[WHAT IS NEEDED]: When you reach the line containing "<li>Jeder verwendete Outputport", begin copying, and keep copying each line exactly until the listing ends.

═══

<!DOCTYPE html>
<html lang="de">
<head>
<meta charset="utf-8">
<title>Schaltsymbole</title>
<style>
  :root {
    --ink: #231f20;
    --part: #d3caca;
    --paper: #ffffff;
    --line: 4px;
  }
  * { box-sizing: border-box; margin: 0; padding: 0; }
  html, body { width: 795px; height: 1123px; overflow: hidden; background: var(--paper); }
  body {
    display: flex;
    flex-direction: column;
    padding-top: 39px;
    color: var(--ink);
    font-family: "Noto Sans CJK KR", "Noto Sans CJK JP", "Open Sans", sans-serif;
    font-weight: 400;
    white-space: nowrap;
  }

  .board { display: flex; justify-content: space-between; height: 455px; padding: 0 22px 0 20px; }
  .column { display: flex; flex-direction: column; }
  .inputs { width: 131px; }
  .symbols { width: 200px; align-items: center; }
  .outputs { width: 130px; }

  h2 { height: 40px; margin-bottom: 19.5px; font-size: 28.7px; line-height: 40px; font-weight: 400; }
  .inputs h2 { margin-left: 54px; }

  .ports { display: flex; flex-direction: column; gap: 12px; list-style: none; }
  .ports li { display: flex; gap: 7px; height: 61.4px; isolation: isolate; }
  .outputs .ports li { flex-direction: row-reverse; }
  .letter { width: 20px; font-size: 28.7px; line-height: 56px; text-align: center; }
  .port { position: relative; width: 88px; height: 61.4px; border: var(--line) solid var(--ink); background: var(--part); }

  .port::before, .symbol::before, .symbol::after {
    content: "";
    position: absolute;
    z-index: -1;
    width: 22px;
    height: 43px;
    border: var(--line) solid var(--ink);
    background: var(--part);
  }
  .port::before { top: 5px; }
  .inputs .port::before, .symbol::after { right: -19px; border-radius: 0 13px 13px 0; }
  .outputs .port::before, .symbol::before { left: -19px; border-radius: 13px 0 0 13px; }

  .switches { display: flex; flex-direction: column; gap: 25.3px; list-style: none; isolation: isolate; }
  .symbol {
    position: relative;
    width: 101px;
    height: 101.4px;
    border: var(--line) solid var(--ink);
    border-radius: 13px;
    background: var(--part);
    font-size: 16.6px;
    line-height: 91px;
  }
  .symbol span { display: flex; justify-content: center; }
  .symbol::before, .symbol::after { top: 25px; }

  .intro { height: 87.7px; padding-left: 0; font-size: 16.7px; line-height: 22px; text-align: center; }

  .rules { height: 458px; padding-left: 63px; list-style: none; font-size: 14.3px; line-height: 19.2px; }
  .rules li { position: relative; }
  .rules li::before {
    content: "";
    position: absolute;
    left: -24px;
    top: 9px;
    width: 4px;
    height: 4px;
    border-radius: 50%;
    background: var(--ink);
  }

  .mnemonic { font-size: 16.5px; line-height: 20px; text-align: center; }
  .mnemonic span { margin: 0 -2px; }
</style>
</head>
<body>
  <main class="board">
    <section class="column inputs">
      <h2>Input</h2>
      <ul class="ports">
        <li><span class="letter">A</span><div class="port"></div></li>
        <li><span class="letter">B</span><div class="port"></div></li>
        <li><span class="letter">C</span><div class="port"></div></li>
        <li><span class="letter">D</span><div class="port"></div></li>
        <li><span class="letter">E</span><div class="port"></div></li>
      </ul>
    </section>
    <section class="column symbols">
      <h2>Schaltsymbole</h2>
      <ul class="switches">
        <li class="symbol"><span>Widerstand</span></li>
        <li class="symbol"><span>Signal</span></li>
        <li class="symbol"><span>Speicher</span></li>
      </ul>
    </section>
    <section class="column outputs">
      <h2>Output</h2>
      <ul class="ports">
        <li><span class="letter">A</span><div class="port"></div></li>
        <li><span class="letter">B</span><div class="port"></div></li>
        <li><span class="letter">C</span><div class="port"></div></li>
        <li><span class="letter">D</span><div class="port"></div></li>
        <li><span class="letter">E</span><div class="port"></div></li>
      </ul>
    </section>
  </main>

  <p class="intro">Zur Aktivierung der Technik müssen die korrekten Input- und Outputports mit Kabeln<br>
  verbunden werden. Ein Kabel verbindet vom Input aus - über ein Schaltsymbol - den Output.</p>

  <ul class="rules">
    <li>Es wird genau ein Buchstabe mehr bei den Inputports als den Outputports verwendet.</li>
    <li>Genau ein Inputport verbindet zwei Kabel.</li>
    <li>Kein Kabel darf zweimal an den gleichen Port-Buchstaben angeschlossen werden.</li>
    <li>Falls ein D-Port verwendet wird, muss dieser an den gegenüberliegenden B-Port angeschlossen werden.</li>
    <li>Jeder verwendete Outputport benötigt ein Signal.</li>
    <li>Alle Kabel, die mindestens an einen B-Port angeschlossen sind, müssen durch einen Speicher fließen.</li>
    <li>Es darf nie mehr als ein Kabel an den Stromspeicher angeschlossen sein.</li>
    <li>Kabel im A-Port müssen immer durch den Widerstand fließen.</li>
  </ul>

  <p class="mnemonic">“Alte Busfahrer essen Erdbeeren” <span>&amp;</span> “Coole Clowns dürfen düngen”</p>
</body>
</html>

═══

[EXERCISE RESPONSE]:
    <li>Jeder verwendete Outputport benötigt ein Signal.</li>
    <li>Alle Kabel, die mindestens an einen B-Port angeschlossen sind, müssen durch einen Speicher fließen.</li>
    <li>Es darf nie mehr als ein Kabel an den Stromspeicher angeschlossen sein.</li>
    <li>Kabel im A-Port müssen immer durch den Widerstand fließen.</li>
  </ul>

  <p class="mnemonic">“Alte Busfahrer essen Erdbeeren” <span>&amp;</span> “Coole Clowns dürfen düngen”</p>
</body>
</html>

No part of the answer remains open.